One time a Survivor crew member's iPod was stolen. The thieves were beat up by one of the Elders and then hauled off to jail on the larger island of Raro. That's about it for crime.
Clear, clean water.
My Mom has a system which collects rain water. It rains quite a bit on the island, but it's usually that warm tropical rain, which I love. In my Mom's home, the water we drink and shower in is incredibly pure. Every time I visit, it's a shock because my body is so used to showering in hard- ass chlorine contaminated city water.
No planes flying over head.

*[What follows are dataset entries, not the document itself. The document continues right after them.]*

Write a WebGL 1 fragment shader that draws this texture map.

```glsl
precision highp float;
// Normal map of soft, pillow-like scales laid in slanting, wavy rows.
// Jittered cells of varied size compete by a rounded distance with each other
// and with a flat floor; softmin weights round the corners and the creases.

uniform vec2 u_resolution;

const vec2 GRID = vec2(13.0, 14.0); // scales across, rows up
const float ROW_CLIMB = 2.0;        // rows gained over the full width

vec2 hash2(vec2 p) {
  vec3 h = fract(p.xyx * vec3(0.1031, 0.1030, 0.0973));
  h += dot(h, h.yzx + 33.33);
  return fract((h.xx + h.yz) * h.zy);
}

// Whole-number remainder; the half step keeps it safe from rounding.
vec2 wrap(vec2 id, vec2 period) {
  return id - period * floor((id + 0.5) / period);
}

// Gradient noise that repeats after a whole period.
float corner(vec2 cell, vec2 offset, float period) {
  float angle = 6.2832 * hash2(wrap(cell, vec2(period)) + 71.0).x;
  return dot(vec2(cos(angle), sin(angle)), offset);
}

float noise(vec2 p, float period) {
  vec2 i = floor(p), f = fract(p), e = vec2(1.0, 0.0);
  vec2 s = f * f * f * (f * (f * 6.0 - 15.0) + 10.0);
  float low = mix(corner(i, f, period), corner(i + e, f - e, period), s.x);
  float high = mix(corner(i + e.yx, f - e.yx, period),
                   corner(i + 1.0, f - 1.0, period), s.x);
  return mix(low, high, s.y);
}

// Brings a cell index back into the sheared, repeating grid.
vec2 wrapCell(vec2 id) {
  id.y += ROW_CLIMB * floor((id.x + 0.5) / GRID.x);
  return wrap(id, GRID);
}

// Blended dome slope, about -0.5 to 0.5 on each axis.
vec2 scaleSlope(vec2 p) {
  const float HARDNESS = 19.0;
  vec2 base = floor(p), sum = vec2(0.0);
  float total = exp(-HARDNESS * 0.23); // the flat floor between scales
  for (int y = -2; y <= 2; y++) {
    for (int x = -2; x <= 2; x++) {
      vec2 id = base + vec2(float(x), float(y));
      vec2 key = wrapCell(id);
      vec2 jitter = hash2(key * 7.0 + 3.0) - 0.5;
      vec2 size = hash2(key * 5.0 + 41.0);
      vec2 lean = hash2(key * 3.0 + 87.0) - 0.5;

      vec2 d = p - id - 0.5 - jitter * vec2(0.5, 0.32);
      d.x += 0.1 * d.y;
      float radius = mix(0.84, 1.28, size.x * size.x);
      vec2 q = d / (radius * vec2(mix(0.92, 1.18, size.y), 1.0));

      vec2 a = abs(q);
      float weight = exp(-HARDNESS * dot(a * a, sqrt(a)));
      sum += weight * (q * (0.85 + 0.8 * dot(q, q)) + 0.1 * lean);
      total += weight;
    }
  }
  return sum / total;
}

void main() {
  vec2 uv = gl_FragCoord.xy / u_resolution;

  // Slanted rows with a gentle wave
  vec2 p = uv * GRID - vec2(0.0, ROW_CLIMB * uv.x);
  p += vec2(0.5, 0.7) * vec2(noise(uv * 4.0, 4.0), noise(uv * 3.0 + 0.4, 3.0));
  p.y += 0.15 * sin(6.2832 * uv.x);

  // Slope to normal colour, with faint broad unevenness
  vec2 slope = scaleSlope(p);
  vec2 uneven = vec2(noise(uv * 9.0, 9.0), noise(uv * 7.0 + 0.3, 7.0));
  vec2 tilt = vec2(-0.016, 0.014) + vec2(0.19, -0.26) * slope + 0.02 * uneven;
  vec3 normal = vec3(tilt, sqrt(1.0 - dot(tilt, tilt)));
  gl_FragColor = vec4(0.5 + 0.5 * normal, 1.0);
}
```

There is one plane that flies to the larger island (Rarotonga). From Raro you take an Air New Zealand flight to get back to the States. The plane that goes to Raro flies two times a day a few times per week and that's it. Other than that, there are no planes or helicopters flying overhead, ever. Because of this, there are no chem-trials either.
No GMO (genetically modified) food.
The soil is not contaminated on Aitutaki like it is in the USA. No one uses pesticides so you can actually harvest food and eat it right off the tree/ vine.
There are a lot of kids on the island. There is not much to do. There are no movie theaters or thrift stores or anything like that. So I think all that's left is to make babies, swim, fish and watch TV. I could never live here long term because after a while I would get bored out of my mind. But unlike America, there is a lot of space and land between most houses. There is no apartment living so you never feel like you are living right on top of someone else. There is plenty of space to expand your energy and breathe freely on the island. There are tons of beautiful places to be alone, relax and free your mind in nature. You can take a boat out to one of the smaller uninhabited islands for the day. Usually, you will be the only person there.
That's right folks! There are no property taxes, no regular health care payments; none of that. All the people have to pay for is their utilities, internet and phone (if they have it), and living expenses. Any money you have can last you much longer on the island than it ever could in the United States.
Land is passed down from generation to generation.
You can't buy or sell land on the island. Owners can lease their land but that's it. No government (or bank) can step in and take land from any one unless they used their land as leverage to get money from the bank and could not pay the note. But people really only borrow from the bank when they want to start a business.
Solar powered water heaters.
A lot of homes have solar powered water heaters. Again, this is a catch 22. If there is no sun, there's no hot water. But since it's a tropical climate, there's usually sun.
Simple, slower-paced living.
This is another huge favorite of mine. There are no Gucci wearing high rollers on the island. People don't even paint their nails or anything like that (not usually). If you were to show off with those kind of things, islanders would know you're a tourist and you would be seen as gaudy and brazen. Here, no one gives a crap what you have on or how your hair looks. To me, this is heavenly.
Also, life on the island is so much slower. Another reason I stay for an entire month is because it takes me 2 weeks just to decompress from the pace of Los Angeles. Aitutaki runs at a snails pace compared to L.A. and New York.
Some things cost less.
Having custom made clothes on the island costs less money and time than in the States. People on the island need much less money to live on because there are no real bills to pay so labor is much less expensive.
The color of the water.
The color of the water is beyond amazing. The deeper the water, the darker the color. The water is varying shades of turquoise and blue. Sometimes the water is neon turquoise and the surf looks silver.
My mind is much clearer on Aitutaki.
In L.A. there are millions of people thinking mostly negative thoughts about their perceived lack and problems. Individual consciousness is always affected by mass consciousness. Since Aitutaki only has 1,200 people, a slow pace of living, and lots of land space, I feel like my thoughts are completely my own. It's easier to remain centered, free of stress and relaxed.